fight_small.jpgADOTAS – As 2009 crawls to the finish line, all the predictions that this year would herald the great ad network shakeup have proven to be less than accurate. Estimates hold the ad network count somewhere around 400, a rather robust population that many think should be thinned.

Potentially offending a great deal of the crowd at the Digiday:TARGET conference on Tuesday at the W Hotel in New York City’s Union Square, Benjamin Barokas, cofounder and CRO of AdMeld, said that only 30-40 of those networks actually mattered.

Possibly the liveliest event of the conference, “Ad Networks: Shaping Out or Shaping Up” reunited sparring partners Kirk McDonald, president of Digital Time, and Bill Wise, vice president and general manager of Right Media for Yahoo!. Last year a similar panel featuring both produced a great deal of fiery back-and-forth; this year’s match had some intense jabs, but there was never animosity in the tone. In fact, both the panelists and the audience spent a good amount of time cracking up.

McDonald said consolidation was the only future for ad networks — “Having 400 networks doing the same thing is not viable in the long term, especially as agencies and pubs take on targeting functions.” he said.

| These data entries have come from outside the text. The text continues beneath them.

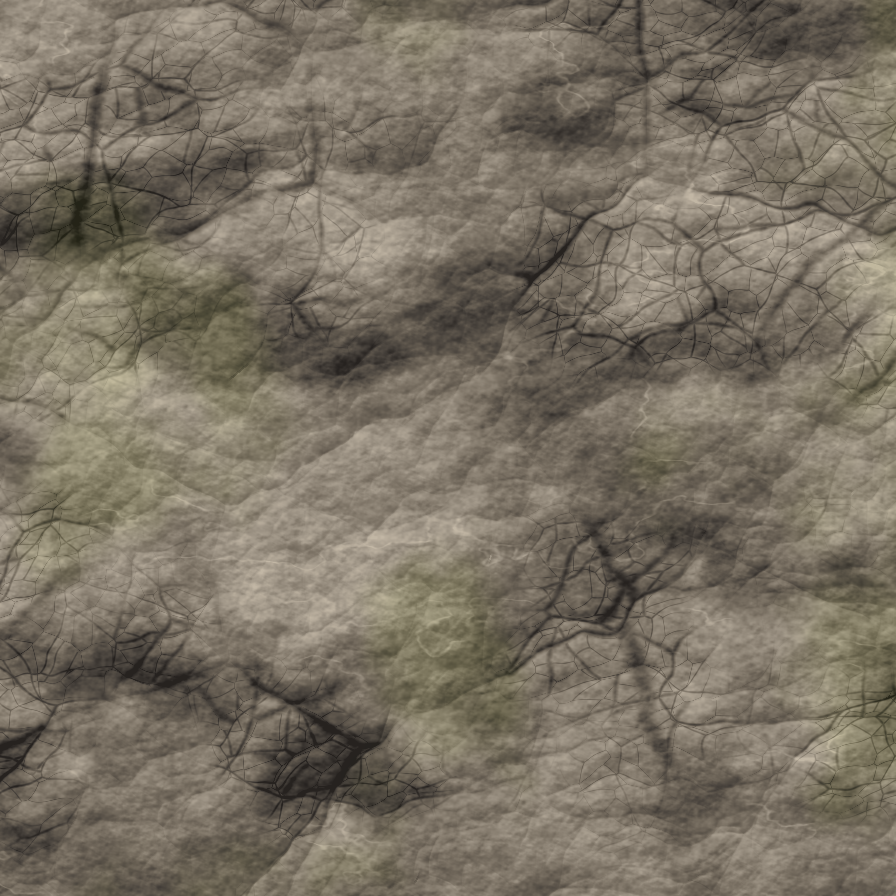
Write a Shadertoy shader that draws this texture.

```glsl
// Weathered grey-brown rock face with slanted ledges, cracks and gritty grain.

float hash(vec2 p) {
    vec3 q = fract(vec3(p.xyx) * 0.1031);
    q += dot(q, q.yzx + 33.33);
    return fract((q.x + q.y) * q.z);
}

vec2 hash2(vec2 p) {
    return vec2(hash(p), hash(p + 71.7));
}

float noise(vec2 p) {
    vec2 cell = floor(p), f = fract(p);
    f = f * f * (3.0 - 2.0 * f);
    return mix(mix(hash(cell), hash(cell + vec2(1, 0)), f.x),
               mix(hash(cell + vec2(0, 1)), hash(cell + 1.0), f.x), f.y);
}

float fbm(vec2 p) {
    float sum = 0.0, amp = 0.5;
    for (int i = 0; i < 5; i++) {
        sum += amp * noise(p);
        p = mat2(1.6, 1.2, -1.2, 1.6) * p + 19.3;
        amp *= 0.5;
    }
    return sum / 0.97;
}

// Tilted, bulging slabs: x is the height, y the gap to the next slab
vec2 slabs(vec2 p) {
    vec2 cell = floor(p);
    float top = -9.0, second = -9.0;
    for (int y = -1; y <= 1; y++)
    for (int x = -1; x <= 1; x++) {
        vec2 id = cell + vec2(x, y);
        vec2 d = p - id - hash2(id);
        vec2 tilt = (hash2(id + 37.0) - 0.5) * 0.9;
        float h = 0.3 * hash(id + 11.0) + dot(d, tilt) - dot(d, d);
        second = max(second, min(top, h));
        top = max(top, h);
    }
    return vec2(top, top - second);
}

// Rock relief: x is the height, y the amount of crack
vec2 rock(vec2 p) {
    float grit = 0.014 * fbm(p * vec2(32.0, 48.0));
    p += 0.09 * (vec2(fbm(p * 4.0), fbm(p * 4.0 + 50.0)) - 0.5);
    p += 0.014 * (vec2(noise(p * 26.0), noise(p * 26.0 + 80.0)) - 0.5);
    vec2 q = mat2(0.94, -0.34, 0.34, 0.94) * p * vec2(0.85, 1.2);
    float height = grit, crack = 0.0, freq = 3.3, weight = 0.42;
    for (int i = 0; i < 4; i++) {
        vec2 s = slabs(q * freq + float(i) * 13.7);
        height += weight * s.x / freq;
        crack = max(crack, (1.0 - smoothstep(0.0, 0.07, s.y)) * weight * 2.2);
        q = mat2(0.96, 0.28, -0.28, 0.96) * q;
        freq *= 2.25;
        weight *= 0.84;
    }
    return vec2(height, crack);
}

void mainImage(out vec4 fragColor, in vec2 fragCoord) {
    vec2 p = fragCoord / min(iResolution.x, iResolution.y) + 2.0;

    // Light falling from the upper left
    vec2 here = rock(p);
    float facing = (here.x - rock(p + 0.0025 * vec2(-0.45, 0.89)).x) / 0.0025;
    float tone = 0.68 + 0.3 * facing / (1.0 + 0.5 * abs(facing));

    // Broad stains and mid-sized mottling
    tone += 0.65 * (fbm(p * 3.0 + 7.0) - 0.5);
    tone += 0.6 * (fbm(p * vec2(13.0, 19.0) + 31.0) - 0.5);

    // Broken cracks and shaded hollows
    float broken = smoothstep(0.42, 0.64, fbm(p * 6.0 + 23.0));
    tone -= 0.55 * here.y * broken;
    float hollow = fbm(p * vec2(5.0, 8.0) + 4.0 + 2.0 * here.x);
    tone -= 0.5 * smoothstep(0.53, 0.75, hollow);

    // Thin pale chipped edges
    float chip = abs(fbm(p * vec2(9.0, 17.0) + 61.0) - 0.5);
    float chipped = smoothstep(0.5, 0.7, fbm(p * 8.0 + 90.0));
    tone += 0.22 * (1.0 - smoothstep(0.0, 0.025, chip)) * chipped;

    // Fine grain, slightly drawn out sideways
    tone += 0.22 * (noise(p * vec2(130.0, 190.0)) - 0.5);
    tone += 0.16 * (noise(p * vec2(260.0, 300.0) + 5.0) - 0.5);

    // Warm grey ramp with a trace of olive lichen
    tone = clamp(tone, -0.25, 1.25);
    vec3 color = mix(vec3(0.25, 0.23, 0.21), vec3(0.66, 0.62, 0.56), tone);
    color -= vec3(0.0, 0.006, 0.016) * smoothstep(0.0, 0.4, tone) * (1.0 - smoothstep(0.5, 1.0, tone));
    float lichen = smoothstep(0.55, 0.75, fbm(p * 4.0 + 140.0));
    color += lichen * vec3(-0.01, 0.004, -0.04);
    fragColor = vec4(color, 1.0);
}
```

Smart agencies have created their own demand-side platforms, he noted. These platforms along with publisher/supply-side platforms — similar to Time’s own ad network, Time Axcess, launched in April — will become two magnetic poles in the space, pulling all the players in the middle closer to one side or the other.

Wise struck back that $2 billion in funding went into networks over the year, showing advertiser’s desperate need for access to great data. These intermediaries have become more valuable than publishers. While some networks did bite the dust over the year, he noted that many are evolving into demand-side platforms.

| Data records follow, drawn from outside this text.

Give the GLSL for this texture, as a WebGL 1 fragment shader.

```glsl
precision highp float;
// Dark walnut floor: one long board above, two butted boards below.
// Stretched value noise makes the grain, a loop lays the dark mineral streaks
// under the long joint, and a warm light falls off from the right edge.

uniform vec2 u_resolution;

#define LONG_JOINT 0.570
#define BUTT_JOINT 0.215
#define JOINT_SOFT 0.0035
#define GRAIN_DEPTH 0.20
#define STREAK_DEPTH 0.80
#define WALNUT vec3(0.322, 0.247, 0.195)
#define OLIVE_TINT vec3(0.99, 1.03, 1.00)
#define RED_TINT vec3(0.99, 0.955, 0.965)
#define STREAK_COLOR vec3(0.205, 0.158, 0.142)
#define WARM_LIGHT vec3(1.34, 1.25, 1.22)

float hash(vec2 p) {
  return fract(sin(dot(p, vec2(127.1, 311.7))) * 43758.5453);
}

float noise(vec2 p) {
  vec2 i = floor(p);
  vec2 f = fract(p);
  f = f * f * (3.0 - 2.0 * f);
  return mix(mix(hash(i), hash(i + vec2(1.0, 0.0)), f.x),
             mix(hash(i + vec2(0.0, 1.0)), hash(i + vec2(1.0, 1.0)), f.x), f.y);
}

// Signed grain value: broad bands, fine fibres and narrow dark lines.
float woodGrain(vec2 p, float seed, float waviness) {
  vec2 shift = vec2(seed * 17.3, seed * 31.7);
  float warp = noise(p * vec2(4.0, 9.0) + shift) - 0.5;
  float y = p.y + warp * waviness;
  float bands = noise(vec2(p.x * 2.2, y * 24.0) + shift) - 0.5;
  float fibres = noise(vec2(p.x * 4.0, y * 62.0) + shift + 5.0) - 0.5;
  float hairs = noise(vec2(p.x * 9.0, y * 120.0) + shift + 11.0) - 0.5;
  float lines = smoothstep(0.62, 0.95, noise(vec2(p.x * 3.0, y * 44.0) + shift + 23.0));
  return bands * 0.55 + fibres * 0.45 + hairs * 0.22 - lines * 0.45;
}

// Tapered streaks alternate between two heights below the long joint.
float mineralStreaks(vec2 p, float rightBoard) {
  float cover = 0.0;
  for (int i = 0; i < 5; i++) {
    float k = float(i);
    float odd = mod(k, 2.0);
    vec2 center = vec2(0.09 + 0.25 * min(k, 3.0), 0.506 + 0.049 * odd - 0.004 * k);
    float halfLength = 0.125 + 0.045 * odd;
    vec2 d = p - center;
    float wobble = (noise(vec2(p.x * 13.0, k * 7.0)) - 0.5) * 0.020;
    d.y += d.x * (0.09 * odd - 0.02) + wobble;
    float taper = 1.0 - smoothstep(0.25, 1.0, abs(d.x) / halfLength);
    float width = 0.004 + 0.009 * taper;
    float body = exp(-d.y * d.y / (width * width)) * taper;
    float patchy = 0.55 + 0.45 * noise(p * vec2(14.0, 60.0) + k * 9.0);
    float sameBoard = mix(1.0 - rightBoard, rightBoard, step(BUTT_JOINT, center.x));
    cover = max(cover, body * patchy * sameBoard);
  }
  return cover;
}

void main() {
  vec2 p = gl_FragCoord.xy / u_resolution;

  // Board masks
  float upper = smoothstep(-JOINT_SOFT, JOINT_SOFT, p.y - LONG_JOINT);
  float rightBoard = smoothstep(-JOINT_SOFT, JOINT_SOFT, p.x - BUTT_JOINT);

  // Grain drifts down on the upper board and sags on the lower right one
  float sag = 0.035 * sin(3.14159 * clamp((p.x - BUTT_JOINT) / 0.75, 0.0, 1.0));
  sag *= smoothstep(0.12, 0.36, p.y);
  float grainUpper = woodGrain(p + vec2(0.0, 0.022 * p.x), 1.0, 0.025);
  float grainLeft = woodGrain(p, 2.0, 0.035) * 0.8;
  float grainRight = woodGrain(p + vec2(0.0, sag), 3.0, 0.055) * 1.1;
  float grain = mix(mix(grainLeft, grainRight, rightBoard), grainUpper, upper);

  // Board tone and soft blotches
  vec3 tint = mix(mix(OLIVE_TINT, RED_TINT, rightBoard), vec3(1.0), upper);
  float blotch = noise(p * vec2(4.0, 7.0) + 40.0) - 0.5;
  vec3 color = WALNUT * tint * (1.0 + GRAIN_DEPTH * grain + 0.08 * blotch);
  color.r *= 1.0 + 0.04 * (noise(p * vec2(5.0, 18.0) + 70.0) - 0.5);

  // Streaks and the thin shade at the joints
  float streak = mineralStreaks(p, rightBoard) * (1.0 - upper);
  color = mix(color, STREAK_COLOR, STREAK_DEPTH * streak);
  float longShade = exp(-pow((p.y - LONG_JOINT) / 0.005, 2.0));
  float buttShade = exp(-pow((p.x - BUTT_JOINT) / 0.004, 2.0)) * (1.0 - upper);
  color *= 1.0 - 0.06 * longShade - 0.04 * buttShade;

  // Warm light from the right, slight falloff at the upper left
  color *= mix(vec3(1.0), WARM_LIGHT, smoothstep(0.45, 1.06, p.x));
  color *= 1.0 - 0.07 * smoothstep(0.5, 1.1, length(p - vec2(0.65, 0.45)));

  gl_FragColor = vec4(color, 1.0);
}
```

“Traditional publishers need ad networks as categories are growing faster than they are,” Wise claimed

Barokas was not to be left out of the quarrel. He predicted that the dwindling down of networks will be Darwinian — the strongest, those that can marry their unique data sets with creative optimization, will live to see another year.

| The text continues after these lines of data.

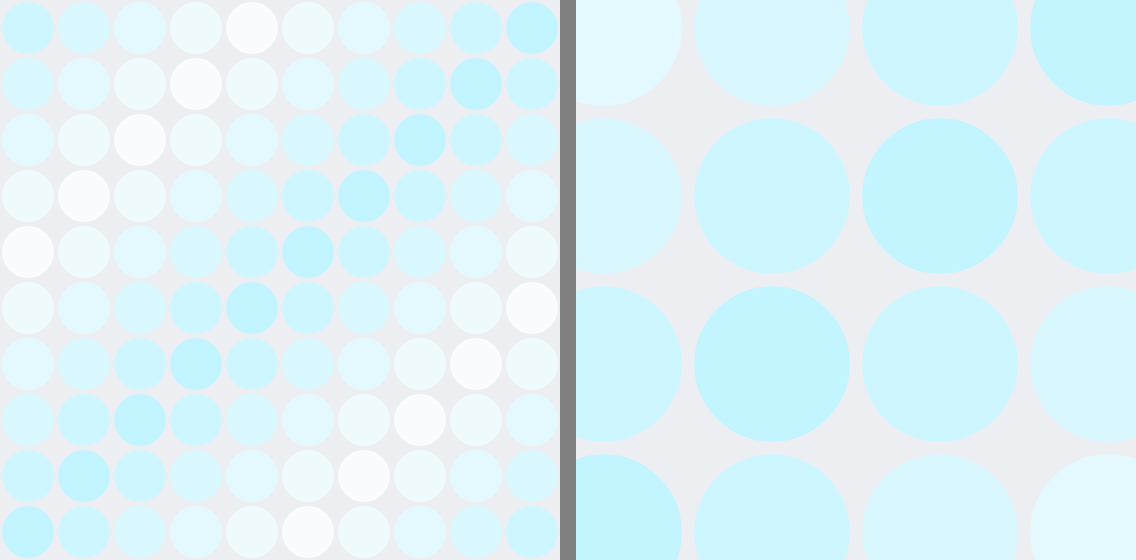
Left, the full canvas; right, a detail of the centre.
This pattern is drawn by a WebGL 1 fragment shader. Its source:

```glsl
precision highp float;
// Ten by ten grid of pale discs, shaded from cyan to white in diagonal bands.

uniform vec2 u_resolution;

const float CELLS = 10.0;
const float DISC_RADIUS = 0.463; // in cell widths

const vec3 GROUND = vec3(0.929, 0.935, 0.950);
const vec3 CYAN = vec3(0.760, 0.961, 1.000);
const vec3 WHITE = vec3(0.980, 0.984, 0.992);

// Coverage of a disc centred at the origin, with a soft edge.
float discMask(vec2 p, float radius, float softness) {
  return 1.0 - smoothstep(-softness, softness, length(p) - radius);
}

// Wrapped distance of a cell from the main diagonal: 0 on it, 1 farthest away.
float diagonalDistance(vec2 cell, float count) {
  float steps = mod(cell.x - cell.y + count + 0.5, count) - 0.5;
  return min(steps, count - steps) / (0.5 * count);
}

void main() {
  vec2 grid = gl_FragCoord.xy / u_resolution * CELLS;
  vec2 cell = floor(grid);
  vec2 local = fract(grid) - 0.5;
  float pixel = CELLS / min(u_resolution.x, u_resolution.y);

  vec3 discColor = mix(CYAN, WHITE, diagonalDistance(cell, CELLS));
  float mask = discMask(local, DISC_RADIUS, 0.8 * pixel);
  gl_FragColor = vec4(mix(GROUND, discColor, mask), 1.0);
}
```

The little agreement among the participants suggested that 2010 will also be difficult to prognosticate about ad networks. Looks like we’ll see Kirk and Bill duke it out again next year.


  1. The “banner” was supposed to die 10 years ago too.. funny how it’s still around. There are more ad networks now than ever and money is still flowing into them. Stock Exchanges exist and serve a purpose, but so do mutual funds. The exchange model while it shows potential, is largely just a bidding engine that commoditizes inventory. The quality of that inventory is poor and brand publishers, won’t play unless it improves their business (not marginalizes it). Brand advertisers will play, but they won’t allocate all of their budget there – they still want to build their brand through the association with premium publisher brands.

  2. There are any number of new Tier 1 and Tier 2 networks being created. I have seen some incredible value propositions from some of the new ones, stuff the more entrenched do not have nor will ever be able to fully emulate. Some will rise, some will fall… it’s a normal business fluctuation not the end of a segment.


Please enter your comment!
Please enter your name here